    I;ve done some dreadful gigs in my time. you are bound to cock up once in a while. but the week after its like it never happened?? So I;d say the opposite is true.
    you might not work for one particular client again, but it takes a helluva a lot to be ostracised in an industry that for example, considers drug addiction the norm.

    but you know, thinking on, maybe I am just old fashioned. When I was a kid, things like this were important. Who was the first man on the moon, who invented the telephone. I guess these things like a lot of others, are just irrelevant now.
    Last edited: Feb 26, 2012
  14. sleepytom

    sleepytom VJF Admin

    Maybe that is it, the list of actual firsts is less relevant today. We no longer have impressive feats of exploration to inspire the desire to be first at something. First Man on the Moon is impressive (and there was a genuine race to get to be first). First person to climb Everest is also impressive, but now 2000 people a year make it to the summit, and it has become yet another tourist destination.

    The firsts have become increasingly narrow "first under 14 year old to ski semi-assisted to the south pole" isn't really in the same class as the oldschool exploration feats.

    Projecting things really big is kind of the same - the biggest projections are easy to do, you simply throw money at it and wire up the pre-existing technology to make it happen. Nobody is really being genuinely innovative with projection technology and the claims of being "first" become increasingly ridiculous attempts at marketing (first 4D projection for example - 4D is just a made up term so being the "first" to do it isn't that impressive really!)

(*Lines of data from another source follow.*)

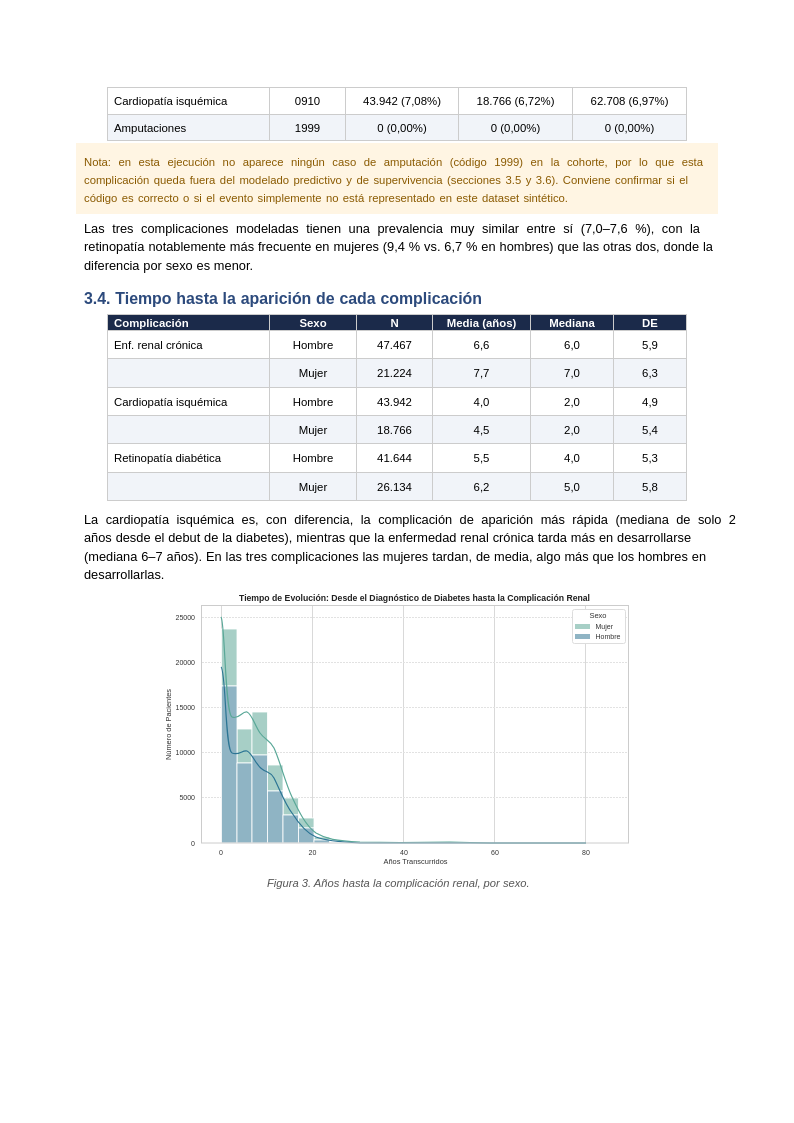
<!DOCTYPE html>
<html lang="es">
<head>
<meta charset="utf-8">
<title>Tiempo hasta la aparición de cada complicación</title>
<style>
:root{--ink:#000;--navy:#1b2a4a;--heading:#2c4a7c;--stripe:#f1f4f9;--rule:#ccc;--note-bg:#fff5e3;--note-ink:#8a5a00;--caption:#555;--mujer:#a7cfc6;--hombre:#8fb4c4;--mujer-line:#5aa898;--hombre-line:#2c7594}
*{box-sizing:border-box;margin:0;padding:0}
html,body{width:794px;height:1123px;overflow:hidden;background:#fff}
body{font-family:"Liberation Sans",Arial,sans-serif;color:var(--ink)}
.page{width:794px;height:1123px;padding:87px 0 0 84px;display:flex;flex-direction:column;align-items:flex-start}
.page>*{flex:none}
table{margin-left:23px;width:579px;border-collapse:collapse;table-layout:fixed;font-size:11.4px;line-height:13px;text-align:center}
.prevalence{height:54px}
.onset{height:187px;margin-top:5px}
td,th{border:1px solid var(--rule);padding:2px 6px 0;white-space:nowrap}
td:first-child,th:first-child{text-align:left}
tbody tr:nth-child(even){background:var(--stripe)}
thead{background:var(--navy);color:#fff}
.line{display:block;white-space:nowrap;text-align:justify;text-align-last:justify}
.note{margin:2px 0 0 -8px;width:642px;height:71px;padding:10px 0 0 8px;background:var(--note-bg);color:var(--note-ink);font-size:11.3px;line-height:18px}
.body{font-size:12.8px;line-height:18.5px}
.intro{margin-top:5.5px}
.finding{margin-top:9.5px}
h2{margin-top:14px;width:398px;height:20px;font-size:15.9px;line-height:20px;color:var(--heading)}
figure{margin:5.5px 0 0 76px;width:472px}
figure svg{display:block}
figcaption{width:260px;margin:5px 0 0 107px;font-size:11.2px;line-height:16px;font-style:italic;color:var(--caption)}
.chart text{font-family:"Liberation Sans",Arial,sans-serif;font-size:7px;fill:#333}
</style>
</head>
<body>
<main class="page">
  <table class="prevalence">
    <colgroup><col style="width:162px"><col style="width:76px"><col style="width:113px"><col style="width:114px"><col style="width:114px"></colgroup>
    <tbody>
      <tr><td>Cardiopatía isquémica</td><td>0910</td><td>43.942 (7,08%)</td><td>18.766 (6,72%)</td><td>62.708 (6,97%)</td></tr>
      <tr><td>Amputaciones</td><td>1999</td><td>0 (0,00%)</td><td>0 (0,00%)</td><td>0 (0,00%)</td></tr>
    </tbody>
  </table>

  <p class="note">
    <span class="line" style="width:619px">Nota: en esta ejecución no aparece ningún caso de amputación (código 1999) en la cohorte, por lo que esta</span>
    <span class="line" style="width:604px">complicación queda fuera del modelado predictivo y de supervivencia (secciones 3.5 y 3.6). Conviene confirmar si el</span>
    <span class="line" style="width:484px">código es correcto o si el evento simplemente no está representado en este dataset sintético.</span>
  </p>

  <p class="body intro">
    <span class="line" style="width:616px">Las tres complicaciones modeladas tienen una prevalencia muy similar entre sí (7,0–7,6 %), con la</span>
    <span class="line" style="width:629px">retinopatía notablemente más frecuente en mujeres (9,4 % vs. 6,7 % en hombres) que las otras dos, donde la</span>
    <span class="line" style="width:169px">diferencia por sexo es menor.</span>
  </p>

  <h2><span class="line">3.4. Tiempo hasta la aparición de cada complicación</span></h2>

  <table class="onset">
    <colgroup><col style="width:162px"><col style="width:87px"><col style="width:76px"><col style="width:98px"><col style="width:83px"><col style="width:73px"></colgroup>
    <thead>
      <tr><th>Complicación</th><th>Sexo</th><th>N</th><th>Media (años)</th><th>Mediana</th><th>DE</th></tr>
    </thead>
    <tbody>
      <tr><td>Enf. renal crónica</td><td>Hombre</td><td>47.467</td><td>6,6</td><td>6,0</td><td>5,9</td></tr>
      <tr><td></td><td>Mujer</td><td>21.224</td><td>7,7</td><td>7,0</td><td>6,3</td></tr>
      <tr><td>Cardiopatía isquémica</td><td>Hombre</td><td>43.942</td><td>4,0</td><td>2,0</td><td>4,9</td></tr>
      <tr><td></td><td>Mujer</td><td>18.766</td><td>4,5</td><td>2,0</td><td>5,4</td></tr>
      <tr><td>Retinopatía diabética</td><td>Hombre</td><td>41.644</td><td>5,5</td><td>4,0</td><td>5,3</td></tr>
      <tr><td></td><td>Mujer</td><td>26.134</td><td>6,2</td><td>5,0</td><td>5,8</td></tr>
    </tbody>
  </table>

  <p class="body finding">
    <span class="line" style="width:652px">La cardiopatía isquémica es, con diferencia, la complicación de aparición más rápida (mediana de solo 2</span>
    <span class="line" style="width:607px">años desde el debut de la diabetes), mientras que la enfermedad renal crónica tarda más en desarrollarse</span>
    <span class="line" style="width:622px">(mediana 6–7 años). En las tres complicaciones las mujeres tardan, de media, algo más que los hombres en</span>
    <span class="line" style="width:81px">desarrollarlas.</span>
  </p>

  <figure>
    <svg class="chart" width="472" height="280" viewBox="160 590 472 280" role="img" aria-label="Histograma apilado de años hasta la complicación renal, por sexo">
      <text x="239" y="601" textLength="351" lengthAdjust="spacingAndGlyphs" style="font-size:8.6px;font-weight:700;fill:#222">Tiempo de Evolución: Desde el Diagnóstico de Diabetes hasta la Complicación Renal</text>
      <g class="grid" fill="none" stroke="#d9d9d9">
        <path d="M221.5 605V843M312.5 605V843M403.5 605V843M494.5 605V843M585.5 605V843"/>
        <path stroke="#e2e2e2" stroke-dasharray="2 1" d="M202 617.5H628M202 662.5H628M202 707.5H628M202 752.5H628M202 797.5H628"/>
      </g>
      <g class="bars-mujer" fill="var(--mujer)" stroke="#fff" stroke-width=".8">
        <rect x="221.5" y="629" width="15.5" height="57"/>
        <rect x="237" y="729" width="15" height="34"/>
        <rect x="252" y="712" width="15.5" height="43"/>
        <rect x="267.5" y="765" width="15.5" height="26"/>
        <rect x="283" y="798" width="15.5" height="17"/>
        <rect x="298.5" y="818" width="15.5" height="10"/>
        <rect x="314" y="837" width="15.5" height="3"/>
      </g>
      <g class="bars-hombre" fill="var(--hombre)" stroke="#fff" stroke-width=".8">
        <rect x="221.5" y="686" width="15.5" height="157"/>
        <rect x="237" y="763" width="15" height="80"/>
        <rect x="252" y="755" width="15.5" height="88"/>
        <rect x="267.5" y="791" width="15.5" height="52"/>
        <rect x="283" y="815" width="15.5" height="28"/>
        <rect x="298.5" y="828" width="15.5" height="15"/>
        <rect x="314" y="840" width="15.5" height="3"/>
      </g>
      <g class="density" fill="none" stroke-width="1.2">
        <path stroke="var(--mujer-line)" d="M221 617C225 621 225 714 232 717C239 720 242 711 247 712C252 714 255 726 260 733C265 740 270 740 274 748C280 761 285 782 292 797C299 812 306 826 316 833C326 839 336 841 360 842L400 842.5L450 842L490 843H586"/>
        <path stroke="var(--hombre-line)" d="M221 667C226 670 225 750 232 753C239 756 242 750 247 751C252 753 256 765 262 769C267 773 270 771 274 778C280 790 285 804 292 813C299 824 306 833 316 837C326 841 340 842 360 843H586"/>
      </g>
      <rect class="frame" x="201.5" y="605.5" width="427" height="237.5" fill="none" stroke="#ccc"/>
      <g class="y-axis" text-anchor="end">
        <text x="195" y="620">25000</text><text x="195" y="665">20000</text><text x="195" y="710">15000</text><text x="195" y="755">10000</text><text x="195" y="800">5000</text><text x="195" y="846">0</text>
      </g>
      <g class="x-axis" text-anchor="middle">
        <text x="221" y="855">0</text><text x="312.5" y="855">20</text><text x="404" y="855">40</text><text x="495" y="855">60</text><text x="586" y="855">80</text>
      </g>
      <text x="383.5" y="864" textLength="64" lengthAdjust="spacingAndGlyphs">Años Transcurridos</text>
      <text transform="translate(170.5 760) rotate(-90)" textLength="71" lengthAdjust="spacingAndGlyphs">Número de Pacientes</text>
      <g class="legend">
        <rect x="572.5" y="609.5" width="53" height="34" rx="2" fill="#fff" stroke="#ddd"/>
        <text x="598" y="618" text-anchor="middle" style="font-size:7.5px">Sexo</text>
        <rect x="575" y="624" width="15" height="5" fill="var(--mujer)"/>
        <text x="595.5" y="629">Mujer</text>
        <rect x="575" y="634" width="15" height="5" fill="var(--hombre)"/>
        <text x="595.5" y="639">Hombre</text>
      </g>
    </svg>
    <figcaption><span class="line">Figura 3. Años hasta la complicación renal, por sexo.</span></figcaption>
  </figure>
</main>
</body>
</html>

    Creative ideas have always been kind of different to other "firsts" creativity is a process of observation and inspiration followed by putting something into action. Being the first to think of an idea doesn't mean you'll be the first to actually do it. Being first to do something means little if nobody sees, and being first to be widely recognised for something is more about marketing than it is about actual creativity.

    On the "only as good as you last gig" thing yeah i dunno what it means either! I just wrote it as it's an industry catch phrase.. We've all done shockers in the past, I guess the real skill is learning from your mistakes and insuring the same problems don't come up again.
  15. john01

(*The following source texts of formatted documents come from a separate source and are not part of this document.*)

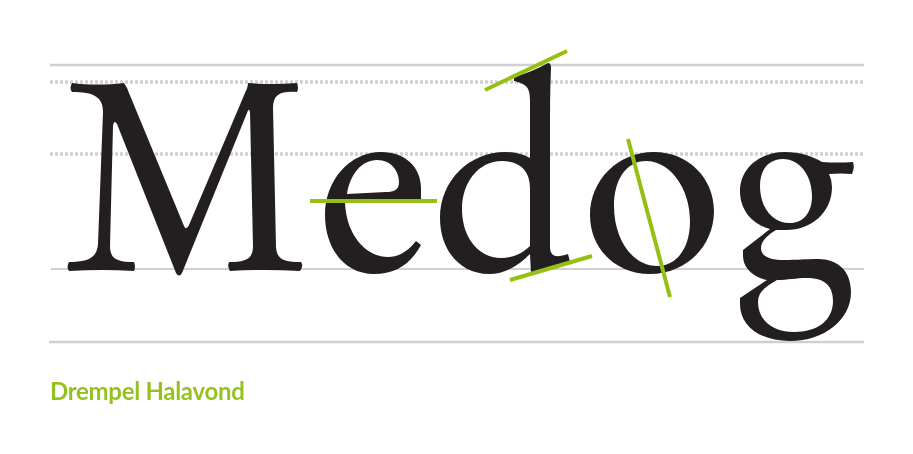
<!DOCTYPE html>
<html lang="en">
<head>
<meta charset="utf-8">
<title>Typeface anatomy</title>
<style>
:root { --ink: #231f20; --accent: #95c11f; --accent-line: #95c011; --guide: #d0d0d1; --paper: #fff; }
* { box-sizing: border-box; margin: 0; }
body { width: 913px; height: 454px; overflow: hidden; background: var(--paper); }
.specimen { position: relative; width: 913px; height: 454px; }
.anatomy { display: block; width: 913px; height: 454px; }
.guides { stroke: var(--guide); stroke-width: 2.5; }
.guides .dotted { stroke-width: 3.5; stroke-dasharray: 3 2; }
.guides .baseline { stroke-width: 1.8; }
.letters { fill: var(--ink); fill-rule: evenodd; }
.axes { stroke: var(--accent-line); stroke-width: 4; }
.typeface-name { position: absolute; left: 50px; top: 376px; font: 700 24px/30px Lato, "Open Sans", sans-serif; letter-spacing: -0.3px; white-space: nowrap; color: var(--accent); }
</style>
</head>
<body>
<main class="specimen">
  <svg class="anatomy" viewBox="0 0 913 454" role="img" aria-label="The letters Medog on guide lines, with stress and serif angles marked">
    <g class="guides">
      <line x1="50" y1="65" x2="864" y2="65"/>
      <line class="dotted" x1="50" y1="82" x2="864" y2="82"/>
      <line class="dotted" x1="50" y1="154" x2="864" y2="154"/>
      <line class="baseline" x1="51" y1="269" x2="864" y2="269"/>
      <line x1="49" y1="342" x2="864" y2="342"/>
    </g>
    <g class="letters">
      <path id="letter-m" d="M72 83C88 85 106 85 124 83Q127 87 129 93L184 226Q186 231 189 225L245 93Q248 87 248 83Q272 85 297 83Q299 88 297 92C281 91 273 94 273 108L276 247C277 260 284 262 301 262Q304 266 300 271Q264 269 230 271Q227 267 229 262C246 262 253 259 253 246L250 112Q249 107 247 113L182 273Q179 278 176 273L117 124Q114 119 113 126L110 246C110 259 117 262 134 262Q136 267 134 271Q102 269 69 271Q66 267 69 262C88 262 97 258 98 244L103 112C103 97 94 92 72 92Q69 88 72 83Z"/>
      <path id="letter-e" d="M421 199L345 202C346 235 366 257 388 257C400 257 409 250 416 241L421 245C410 265 395 274 374 274C344 274 325 248 325 215C325 180 350 152 381 152C406 152 421 168 421 188ZM347 194L386 192C394 192 399 190 399 182C399 172 392 160 377 160C362 160 350 174 347 194Z"/>
      <path id="letter-d" d="M548 63Q551 63 551 68C550 90 550 110 550 130L550 246C550 257 556 258 568 254L570 262Q550 265 531 274L530 254C519 265 506 274 489 274C460 274 440 250 440 218C440 180 470 152 505 152Q519 152 530 158L530 100C530 87 526 84 514 81L514 77Q532 72 548 63ZM530 188C530 170 519 161 502 161C478 161 462 183 462 209C462 238 479 258 501 258Q518 258 530 246Z"/>
      <path id="letter-o" d="M654 152C688 152 714 178 714 211C714 246 686 274 650 274C616 274 590 249 590 215C590 180 618 152 654 152ZM646 161C626 161 614 180 614 206C614 240 633 266 657 266C677 266 690 248 690 221C690 188 670 161 646 161Z"/>
      <path id="letter-g" d="M785 152C800 152 812 156 822 162Q838 163 853 162Q855 168 852 174Q841 173 829 174Q832 180 832 187C832 212 812 230 786 230L776 230C766 236 761 242 761 248C761 257 771 260 784 260C797 260 806 259 818 259C838 259 851 271 851 292C851 320 824 341 790 341C760 341 740 326 740 304L740 298L767 280C752 277 743 267 743 256L743 250L770 229C752 224 740 210 740 191C740 168 760 152 785 152ZM783 159C769 159 760 169 760 186C760 207 772 223 790 223C803 223 812 213 812 196C812 176 800 159 783 159ZM777 280C765 287 758 292 758 302C758 320 772 332 794 332C818 332 833 320 833 301C833 285 824 278 806 278C796 278 788 280 777 280Z"/>
    </g>
    <g class="axes">
      <line x1="310" y1="201" x2="437" y2="201"/>
      <line x1="485" y1="90" x2="567" y2="51"/>
      <line x1="510" y1="280" x2="592" y2="256"/>
      <line x1="628" y1="139" x2="670" y2="297"/>
    </g>
  </svg>
  <p class="typeface-name">Drempel Halavond</p>
</main>
</body>
</html>
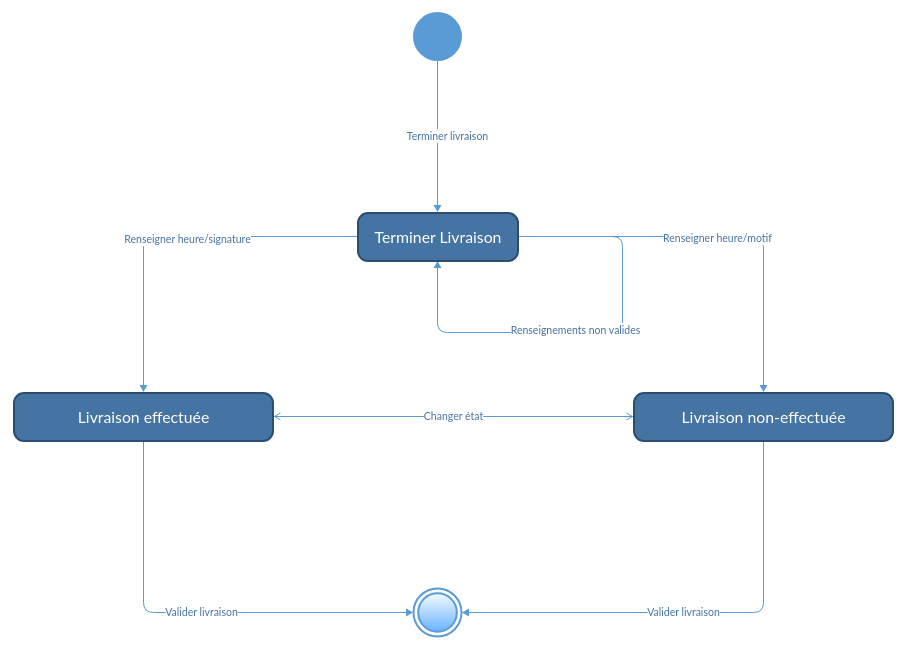
<!DOCTYPE html>
<html lang="fr">
<head>
<meta charset="utf-8">
<title>Diagramme d'états : livraison</title>
<style>
:root {
  --line: #5b9bd5;
  --state-fill: #4674a2;
  --state-border: #2b4d6e;
  --label: #4674a2;
  --paper: #ffffff;
}
* { box-sizing: border-box; }
html, body { margin: 0; overflow: hidden; background: var(--paper); }
.diagram {
  position: relative;
  width: 906px;
  height: 650px;
  overflow: hidden;
  background: var(--paper);
  font-family: Lato, "Open Sans", sans-serif;
}
.connectors { position: absolute; left: 0; top: 0; }
.connectors .route { fill: none; stroke: var(--line); stroke-width: 1; }
.connectors .arrow { fill: var(--line); }
.state {
  position: absolute;
  display: flex;
  align-items: center;
  justify-content: center;
  height: 50px;
  border: 2px solid var(--state-border);
  border-radius: 11px;
  background: var(--state-fill);
  color: #fff;
  font-size: 15.8px;
  line-height: 20px;
  white-space: nowrap;
}
.state-finish { left: 357px; top: 212px; width: 162px; }
.state-done { left: 13px; top: 392px; width: 261px; }
.state-not-done { left: 633px; top: 392px; width: 261px; }
.label {
  position: absolute;
  transform: translate(-50%, -50%);
  background: var(--paper);
  color: var(--label);
  font-size: 10.5px;
  line-height: 14px;
  white-space: nowrap;
}
.label-start { left: 447.5px; top: 136px; }
.label-signature { left: 187.5px; top: 239px; }
.label-reason { left: 717.5px; top: 238px; }
.label-invalid { left: 575.5px; top: 330px; }
.label-change { left: 453.5px; top: 416px; }
.label-validate-left { left: 201.5px; top: 612px; }
.label-validate-right { left: 683.5px; top: 612px; }
</style>
</head>
<body>
<main class="diagram">
  <svg class="connectors" width="906" height="650" viewBox="0 0 906 650" aria-hidden="true">
    <defs>
      <linearGradient id="end-fill" x1="0" y1="0" x2="0" y2="1">
        <stop offset="0" stop-color="#f4faff"/>
        <stop offset="1" stop-color="#66b3ff"/>
      </linearGradient>
      <path id="arrowhead" d="M0 0L-4 -7H4Z"/>
    </defs>
    <g class="route">
      <path d="M437.5 60V206"/>
      <path d="M357 236.5H153.500Q143.500 236.500 143.500 246.500V386"/>
      <path d="M518 236.500H753.500Q763.500 236.500 763.500 246.500V386"/>
      <path d="M612.500 236.500Q622.500 236.500 622.500 246.500V322.500Q622.500 332.500 612.500 332.500H447.500Q437.500 332.500 437.500 322.500V267"/>
      <path d="M274 416.500H633M280.500 413L274.500 416.500L280.500 420M626.500 413L632.500 416.500L626.500 420"/>
      <path d="M143.500 441V602.500Q143.500 612.500 153.500 612.500H407"/>
      <path d="M763.500 441V602.500Q763.500 612.500 753.500 612.500H468"/>
    </g>
    <g class="arrow">
      <use href="#arrowhead" transform="translate(437.5 212)"/>
      <use href="#arrowhead" transform="translate(143.5 392)"/>
      <use href="#arrowhead" transform="translate(763.5 392)"/>
      <use href="#arrowhead" transform="translate(437.5 261) rotate(180)"/>
      <use href="#arrowhead" transform="translate(413 612.5) rotate(-90)"/>
      <use href="#arrowhead" transform="translate(462 612.5) rotate(90)"/>
    </g>
    <circle class="arrow" cx="437.5" cy="36.5" r="24.5"/>
    <g stroke="#5b9bd5" stroke-width="2">
      <circle cx="437.5" cy="612.5" r="24" fill="#fff"/>
      <circle cx="437.5" cy="612.5" r="19.3" fill="url(#end-fill)"/>
    </g>
  </svg>

  <div class="state state-finish">Terminer Livraison</div>
  <div class="state state-done">Livraison effectuée</div>
  <div class="state state-not-done">Livraison non-effectuée</div>

  <span class="label label-start">Terminer livraison</span>
  <span class="label label-signature">Renseigner heure/signature</span>
  <span class="label label-reason">Renseigner heure/motif</span>
  <span class="label label-invalid">Renseignements non valides</span>
  <span class="label label-change">Changer état</span>
  <span class="label label-validate-left">Valider livraison</span>
  <span class="label label-validate-right">Valider livraison</span>
</main>
</body>
</html>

    john01 5 quids worth of italics

    people want familiarity as well as originality

    you'll listen to a favourite tune again and again because the predictability comforts you, but you will also listen to new music music because the unpredictability within a predictable framework excites you

    I cringe at the unoriginality of youth though
  16. Pesh

    Pesh Pixel Tosser

    to be fair, i'd consider both of the tiger videos to be ripoff of the 360 moving projection mapping installation they had in the Puma shop in Carnaby Street almost 10 years ago.

    it was basically a Puma walking along, climbing up and jumping between the shelves in the shop via a single projector on a moving head yoke.

    this clip in no way does the installation justice, and the technology available at the time was far from perfect considering what we have now, but the effort and originality of it stopped me and had me staring at it for a good while...

    ]Puma Store Projection - YouTube[/ame]

    a lot more effort must have gone into it than projecting a 2 second loop of a tiger running out of the side of a Transit

    and a lot more interesting than the blocks coming out of the wall approach to projection mapping.
    Last edited by a moderator: Aug 15, 2013

Share This Page